### What is expected:
Using the entries that follow, state how many lines contain the word "hint". The response is that number and nothing more.

(Records from a data source)
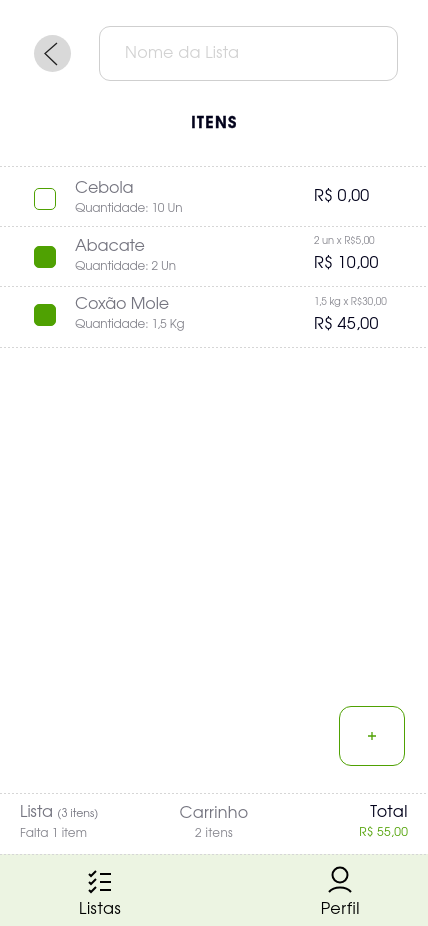
<!DOCTYPE html>
<html lang="pt-BR">
<head>
<meta charset="utf-8">
<title>Lista de compras</title>
<style>
:root {
  --green: #4fa102;
  --mint: #ecf4e2;
  --ink: #02021b;
  --black: #000;
  --gray: #74747f;
  --soft: #85858d;
  --hint: #d2d2d2;
  --field: #cfcfcf;
  --circle: #d9d9d9;
  --dots: repeating-linear-gradient(90deg, #d6d6d6 0 2px, transparent 2px 4px);
}
* { box-sizing: border-box; margin: 0; padding: 0; }
body {
  width: 428px; height: 926px; overflow: hidden;
  display: flex; flex-direction: column;
  background: #fff; color: var(--ink);
  font: 16px/20px "TeX Gyre Adventor", Lato, sans-serif;
  white-space: nowrap;
}
a { color: inherit; text-decoration: none; }
ul { list-style: none; }
svg { display: block; fill: none; }
.top { display: flex; align-items: center; gap: 28px; height: 81px; padding: 26px 30px 0 34px; }
.back { width: 37px; height: 37px; border-radius: 50%; background: var(--circle); }
.list-name {
  flex: 1; height: 55px; padding: 0 25px; line-height: 53px;
  border: 1px solid var(--field); border-radius: 11px;
  color: var(--hint); letter-spacing: .2px;
}
h1 {
  height: 85px; padding-top: 33px; text-align: center;
  font-size: 16px; line-height: 20px; font-weight: 700;
  letter-spacing: 1.4px; text-indent: 1px; -webkit-text-stroke: .4px;
}
.items { height: 182px; background: var(--dots) 0 100% / 100% 1px no-repeat; }
.item {
  display: grid; grid-template-columns: 41px 239px 1fr; align-items: start;
  height: 60px; padding-left: 34px;
  background: var(--dots) 0 0 / 100% 1px no-repeat;
}
.check { width: 22px; height: 22px; margin-top: var(--shift); border: 1px solid var(--green); border-radius: 5px; }
.check.done { background: var(--green); }
.label { padding-top: calc(var(--shift) - 9px); }
.name { color: var(--gray); letter-spacing: -.1px; }
.quantity { font-size: 12px; color: var(--soft); letter-spacing: -.2px; }
.cost { padding-top: var(--cost-top); }
.unit { font-size: 10px; line-height: 12px; margin-bottom: 6px; color: var(--soft); letter-spacing: -.1px; }
.price { letter-spacing: .2px; }
.add {
  width: 66px; height: 60px; margin: 358px 23px 27px auto;
  border: 1px solid var(--green); border-radius: 12px;
  display: grid; place-items: center;
}
.summary {
  display: grid; grid-template-columns: 1fr 1fr 1fr;
  height: 61px; padding: 10px 20px 0;
  background: var(--dots) 0 0 / 100% 1px no-repeat;
  color: var(--gray);
}
.summary small { display: block; font-size: 12px; line-height: 19px; color: var(--soft); }
.summary span { font-size: 11px; }
.cart { padding-top: 1px; text-align: center; letter-spacing: .3px; }
.total { text-align: right; }
.total strong { font-weight: 400; color: var(--ink); letter-spacing: .5px; }
.total small { color: var(--green); letter-spacing: .2px; }
.tabs {
  display: flex; justify-content: space-between; height: 72px; padding: 10px 68px 0 79px;
  background: var(--dots) 0 0 / 100% 1px no-repeat, var(--mint);
  color: var(--black);
}
.tab { display: flex; flex-direction: column; align-items: center; gap: 4px; letter-spacing: .5px; }
.tab svg { stroke: var(--black); stroke-width: 2; }
</style>
</head>
<body>
<header class="top">
  <a class="back" href="#" aria-label="Voltar">
    <svg width="37" height="37" stroke="#222" stroke-width="1.3"><path d="M23 8 11 18.5 23 30"/></svg>
  </a>
  <div class="list-name">Nome da Lista</div>
</header>
<h1>ITENS</h1>
<main>
  <ul class="items">
    <li class="item" style="--shift: 22px; --cost-top: 21px">
      <span class="check"></span>
      <div class="label"><p class="name">Cebola</p><p class="quantity">Quantidade: 10 Un</p></div>
      <div class="cost"><p class="price">R$ 0,00</p></div>
    </li>
    <li class="item" style="--shift: 20px; --cost-top: 10px">
      <span class="check done"></span>
      <div class="label"><p class="name">Abacate</p><p class="quantity">Quantidade: 2 Un</p></div>
      <div class="cost"><p class="unit">2 un x R$5,00</p><p class="price">R$ 10,00</p></div>
    </li>
    <li class="item" style="--shift: 18px; --cost-top: 11px">
      <span class="check done"></span>
      <div class="label"><p class="name">Coxão Mole</p><p class="quantity">Quantidade: 1,5 Kg</p></div>
      <div class="cost"><p class="unit">1,5 kg x R$30,00</p><p class="price">R$ 45,00</p></div>
    </li>
  </ul>
  <a class="add" href="#" aria-label="Adicionar item">
    <svg width="10" height="10" stroke="var(--green)" stroke-width="1.3"><path d="M5 1V9M1 5H9"/></svg>
  </a>
</main>
<section class="summary">
  <div>Lista <span>(3 itens)</span><small>Falta 1 item</small></div>
  <div class="cart">Carrinho<small>2 itens</small></div>
  <div class="total"><strong>Total</strong><small>R$ 55,00</small></div>
</section>
<nav class="tabs">
  <a class="tab" href="#">
    <svg width="24" height="32"><path d="M12 10H23M12 18H23M12 26H23M1 10 3 12 8 7M1 18 3 20 8 15M1 26 3 28 8 23"/></svg>
    Listas
  </a>
  <a class="tab" href="#">
    <svg width="24" height="32"><circle cx="12" cy="11" r="7.5"/><path d="M1 28C6 22 18 22 23 28"/></svg>
    Perfil
  </a>
</nav>
</body>
</html>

### Output of the exercise:
2